In other violence Monday, an Iraqi government official was gunned down by assassins outside his Baghdad home, and a suicide car bomb packed with explosives, mortars and rockets exploded outside a U.S. base in the northern city of Mosul, killing a three Iraqis and injuring three U.S. soldiers.
Suicide attacks, assassinations, roadside bombs and abductions have been persistent tactics in the 15-month insurgency sowing chaos across Iraq. Kidnappings have escalated, however, since the Philippines last week met militant demands and withdrew troops to save the life of a Filipino truck driver.
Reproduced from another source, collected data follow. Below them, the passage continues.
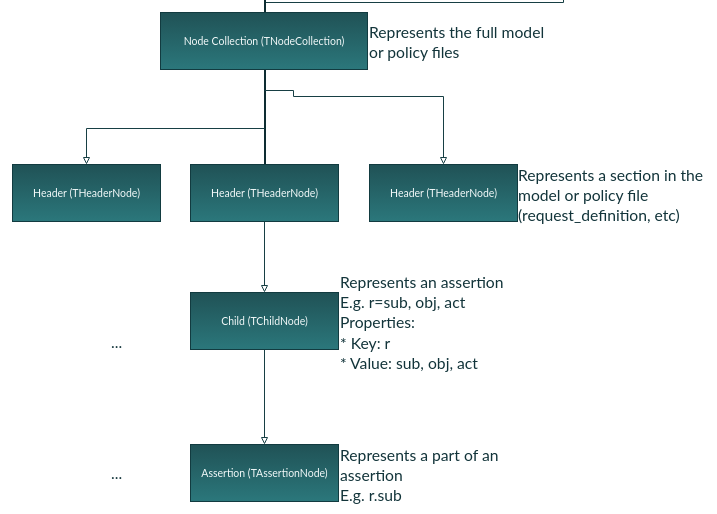
<!DOCTYPE html>
<html lang="en">
<head>
<meta charset="utf-8">
<title>Node tree diagram</title>
<style>
:root {
  --paper: #ffffff;
  --ink: #12343a;
  --line: #173f44;
  --trunk: #0e2d32;
  --node-edge: #123b40;
  --node-top: #205256;
  --node-bottom: #2b777b;
  --node-text: #f4fafa;
}
* { box-sizing: border-box; margin: 0; }
html, body { width: 717px; height: 514px; overflow: hidden; background: var(--paper); }
.diagram {
  position: relative;
  width: 717px;
  height: 514px;
  font-family: Lato, "Open Sans", sans-serif;
  color: var(--ink);
}
.connectors { position: absolute; left: 0; top: 0; fill: none; stroke: var(--line); }
.trunk { stroke: var(--trunk); stroke-width: 2; }
.arrow { fill: var(--paper); }
.node {
  position: absolute;
  display: flex;
  align-items: center;
  justify-content: center;
  width: 149px;
  height: 58px;
  border: 1px solid var(--node-edge);
  background: linear-gradient(var(--node-top), var(--node-bottom));
  color: var(--node-text);
  font-size: 10.5px;
  white-space: nowrap;
}
.collection { left: 160px; top: 12px; width: 208px; }
.header-left { left: 12px; top: 164px; }
.header-middle { left: 190px; top: 164px; }
.header-right { left: 369px; top: 164px; }
.child { left: 190px; top: 292px; }
.assertion { left: 190px; top: 444px; }
.note {
  position: absolute;
  font-size: 15.7px;
  line-height: 20.2px;
  white-space: nowrap;
}
.note-collection { left: 369px; top: 22px; }
.note-header { left: 518px; top: 165px; }
.note-child { left: 340px; top: 272px; }
.note-assertion { left: 340px; top: 445px; }
.more-children { left: 111px; top: 332px; }
.more-assertions { left: 111px; top: 463px; }
</style>
</head>
<body>
<main class="diagram">
  <svg class="connectors" width="717" height="514" viewBox="0 0 717 514" aria-hidden="true">
    <defs>
      <polygon id="arrowhead" class="arrow" points="-3,-6 3,-6 0,0"/>
    </defs>
    <path d="M264.5 2.5H563.5V0"/>
    <path class="trunk" d="M265 0V12M265 70V164"/>
    <path d="M264.5 222V286M264.5 350V438"/>
    <path d="M264.5 128.5H86.5V158"/>
    <path d="M264.5 90.5H293.5V96.5H443.5V158"/>
    <use href="#arrowhead" x="86.5" y="163.5"/>
    <use href="#arrowhead" x="443.5" y="163.5"/>
    <use href="#arrowhead" x="264.5" y="291.5"/>
    <use href="#arrowhead" x="264.5" y="443.5"/>
  </svg>

  <div class="node collection">Node Collection (TNodeCollection)</div>
  <div class="node header-left">Header (THeaderNode)</div>
  <div class="node header-middle">Header (THeaderNode)</div>
  <div class="node header-right">Header (THeaderNode)</div>
  <div class="node child">Child (TChildNode)</div>
  <div class="node assertion">Assertion (TAssertionNode)</div>

  <p class="note note-collection">Represents the full model<br>or policy files</p>
  <p class="note note-header">Represents a section in the<br>model or policy file<br>(request_definition, etc)</p>
  <p class="note note-child">Represents an assertion<br>E.g. r=sub, obj, act<br>Properties:<br>* Key: r<br>* Value: sub, obj, act</p>
  <p class="note note-assertion">Represents a part of an<br>assertion<br>E.g. r.sub</p>
  <p class="note more-children">...</p>
  <p class="note more-assertions">...</p>
</main>
</body>
</html>
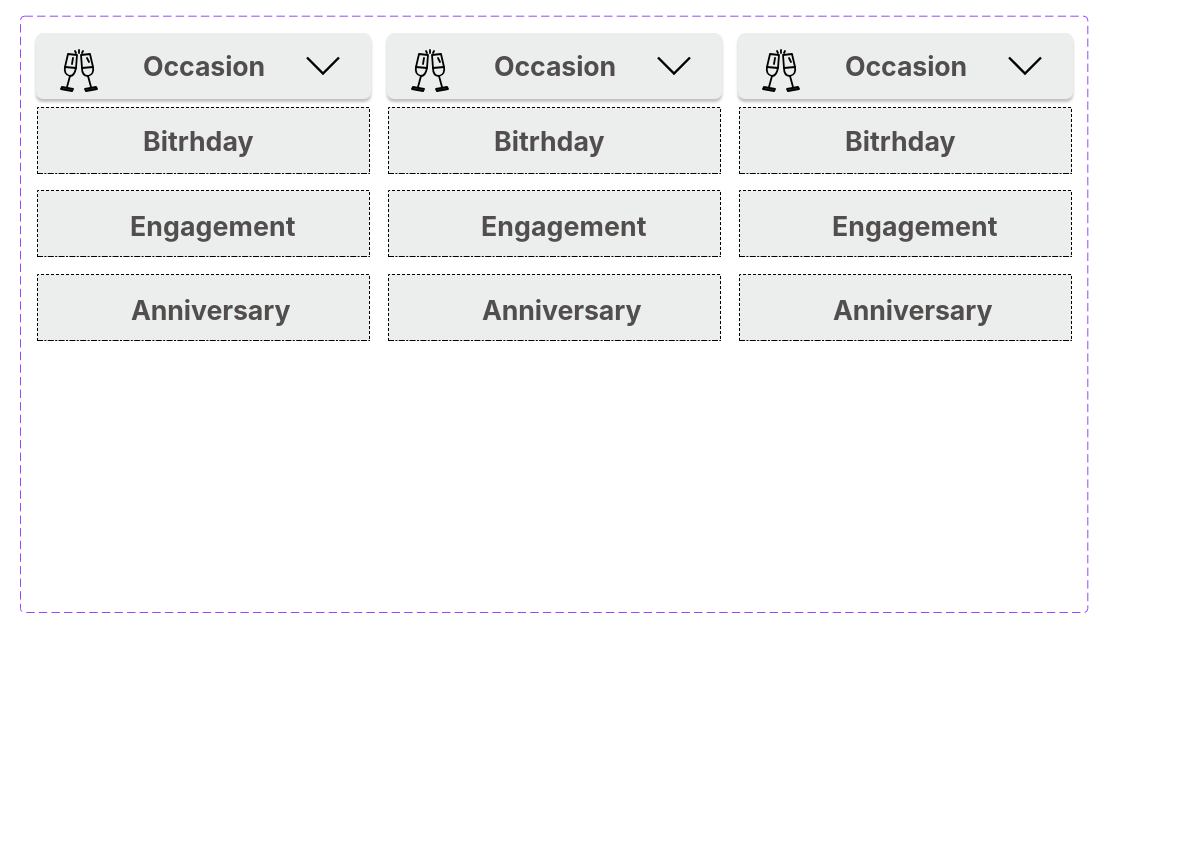
<!DOCTYPE html>
<html lang="en">
<head>
<meta charset="utf-8">
<title>Occasion dropdowns</title>
<style>
:root {
  --page: #ffffff;
  --surface: #ebeeed;
  --label: #524e4e;
  --ink: #000000;
  --frame: #9747ff;
}
* { box-sizing: border-box; margin: 0; padding: 0; }
html, body { width: 1200px; height: 853px; overflow: hidden; background: var(--page); }
body { font-family: Inter, sans-serif; }
.component-set {
  position: relative;
  width: 1070px; height: 598px;
  margin: 15px 0 0 19px;
  padding: 18px 17px;
  display: grid;
  grid-template-columns: repeat(3, 335px);
  column-gap: 16px;
  align-items: start;
}
.frame { position: absolute; left: 0; top: 0; width: 1070px; height: 599px; }
.frame rect { fill: none; stroke: var(--frame); stroke-width: 1; stroke-dasharray: 8.4 4.2; }
.dropdown { display: flex; flex-direction: column; }
.trigger {
  display: flex;
  align-items: center;
  height: 66px;
  padding: 0 31px 0 24px;
  border-radius: 7px;
  background: var(--surface);
  box-shadow: 0 3px 3px rgba(0, 0, 0, .25);
}
.glasses { width: 40px; height: 44px; margin-top: 7px; }
.chevron { width: 34px; height: 22px; margin-left: auto; }
.trigger .label { margin-left: 43px; letter-spacing: -.1px; }
.label {
  font-size: 26.7px;
  font-weight: 700;
  line-height: 34px;
  white-space: nowrap;
  color: var(--label);
}
.options { list-style: none; display: flex; flex-direction: column; gap: 16px; margin-top: 8px; }
.option { position: relative; display: flex; align-items: center; height: 67.4px; }
.option .label { position: relative; }
.outline { position: absolute; left: 0; top: 0; width: 335px; height: 68px; }
.birthday .label { margin-left: 107px; }
.engagement .label { margin-left: 94px; top: 2px; letter-spacing: .1px; }
.anniversary .label { margin-left: 95px; top: 3px; letter-spacing: -.1px; }
.library { position: absolute; width: 0; height: 0; }
.box-fill { fill: var(--surface); }
.box-edge { fill: none; stroke: var(--ink); stroke-width: 1; stroke-dasharray: 3 2; }
.box-base { fill: none; stroke: var(--ink); stroke-width: 1; stroke-dasharray: 6 1.4 2 1.4; }
.toast-line { fill: none; stroke: var(--ink); stroke-width: 1.8; stroke-linecap: round; stroke-linejoin: round; }
.arrow-line { fill: none; stroke: var(--ink); stroke-width: 2.4; }
</style>
</head>
<body>
<svg class="library" aria-hidden="true">
  <defs>
    <g id="toast" class="toast-line">
      <path d="M8 6L17 7L16 20C15 25 13 28 10 28C6 27 4 24 5 19Z"/>
      <path d="M5 19L16 20M13 10L12 16"/>
      <path d="M10 28L7 39"/>
      <path d="M2 39L13 41L12 43L1 41Z"/>
      <path d="M21 7L30 6L33 19C34 24 32 27 28 28C24 28 22 25 22 20Z"/>
      <path d="M22 20L33 19M27 10L29 14"/>
      <path d="M28 28L31 39"/>
      <path d="M25 41L36 39L37 41L26 43Z"/>
      <path d="M15 3L16 5M19 2V5M23 3L22 5"/>
    </g>
    <path id="arrow" class="arrow-line" d="M1 2.5L17 18.5L33 2.5"/>
    <g id="dashed-box">
      <rect class="box-fill" x="1" y="0" width="333" height="67"/>
      <path class="box-edge" d="M1.5 67V.5H333.5V67"/>
      <path class="box-base" d="M1 66.5H334"/>
    </g>
  </defs>
</svg>
<main class="component-set">
  <svg class="frame" aria-hidden="true"><rect x="1.5" y="1.2" width="1067.3" height="596.3" rx="4"/></svg>

  <section class="dropdown">
    <div class="trigger">
      <svg class="glasses" aria-hidden="true"><use href="#toast"/></svg>
      <span class="label">Occasion</span>
      <svg class="chevron" aria-hidden="true"><use href="#arrow"/></svg>
    </div>
    <ul class="options">
      <li class="option birthday"><svg class="outline" aria-hidden="true"><use href="#dashed-box"/></svg><span class="label">Bitrhday</span></li>
      <li class="option engagement"><svg class="outline" aria-hidden="true"><use href="#dashed-box"/></svg><span class="label">Engagement</span></li>
      <li class="option anniversary"><svg class="outline" aria-hidden="true"><use href="#dashed-box"/></svg><span class="label">Anniversary</span></li>
    </ul>
  </section>

  <section class="dropdown">
    <div class="trigger">
      <svg class="glasses" aria-hidden="true"><use href="#toast"/></svg>
      <span class="label">Occasion</span>
      <svg class="chevron" aria-hidden="true"><use href="#arrow"/></svg>
    </div>
    <ul class="options">
      <li class="option birthday"><svg class="outline" aria-hidden="true"><use href="#dashed-box"/></svg><span class="label">Bitrhday</span></li>
      <li class="option engagement"><svg class="outline" aria-hidden="true"><use href="#dashed-box"/></svg><span class="label">Engagement</span></li>
      <li class="option anniversary"><svg class="outline" aria-hidden="true"><use href="#dashed-box"/></svg><span class="label">Anniversary</span></li>
    </ul>
  </section>

  <section class="dropdown">
    <div class="trigger">
      <svg class="glasses" aria-hidden="true"><use href="#toast"/></svg>
      <span class="label">Occasion</span>
      <svg class="chevron" aria-hidden="true"><use href="#arrow"/></svg>
    </div>
    <ul class="options">
      <li class="option birthday"><svg class="outline" aria-hidden="true"><use href="#dashed-box"/></svg><span class="label">Bitrhday</span></li>
      <li class="option engagement"><svg class="outline" aria-hidden="true"><use href="#dashed-box"/></svg><span class="label">Engagement</span></li>
      <li class="option anniversary"><svg class="outline" aria-hidden="true"><use href="#dashed-box"/></svg><span class="label">Anniversary</span></li>
    </ul>
  </section>
</main>
</body>
</html>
Egyptian Mohammed Mamdouh Helmi Qutb, the militants' highest-ranking captive, was abducted three days ago. His kidnapping was followed by censure from leaders in Iraq and the Arab world for excesses including beheadings, and it was possible the criticism factored in the diplomat's swift release.
An Egyptian Foreign Ministry official said Qutb was released after negotiations and was in good condition at the mission's headquarters. His captors said in a statement on the pan-Arab television station Al-Jazeera that they had decided to free Qutb because he was a good religious man and had good morals.
Militants said they had taken the diplomat to deter Egypt from sending security experts to help the new Iraq government, and his abduction seemed to signal that insurgents were seeking higher-value targets.
Many of the more than 70 people abducted in Iraq have been truck drivers, more vulnerable than heavily armed military troops as they bring essential goods and materials into the country.
Since Filipino truck driver Angelo dela Cruz was freed Tuesday, separate militant groups have kidnapped three Kenyans, three Indians and one Egyptian working for a Kuwaiti company. Two different groups announced Monday they were holding two Pakistanis and two Jordanians, and threatened to kill them if their companies continue working in Iraq.
"We've seen since the Philippines government acceded to the demands of the terrorists a whole spate of new hostage taking," Australian Foreign Minister Alexander Downer said. "And I'm afraid that's what inevitably is going to happen in those circumstances."
George Sada, spokesman for Iraqi interim Prime Minister Ayad Allawi, also expressed regret at the Philippines' decision: "We think that to bow to the terrorists' threats is the wrong policy."
In the Mosul bombing, a suicide attacker detonated the explosives-packed Chevrolet about 50 yards from the gate of the U.S. base. Three Iraqis standing nearby, a woman, a child and a guard, were killed, and three U.S. soldiers and two other Iraqi guards were wounded, said U.S. military spokeswoman Capt. Angela Bowman.
In Baghdad, gunmen killed Col. Musab al-Awadi, the Interior Ministry's deputy chief of tribal affairs, and two of his guards, according to an Interior Ministry spokesman.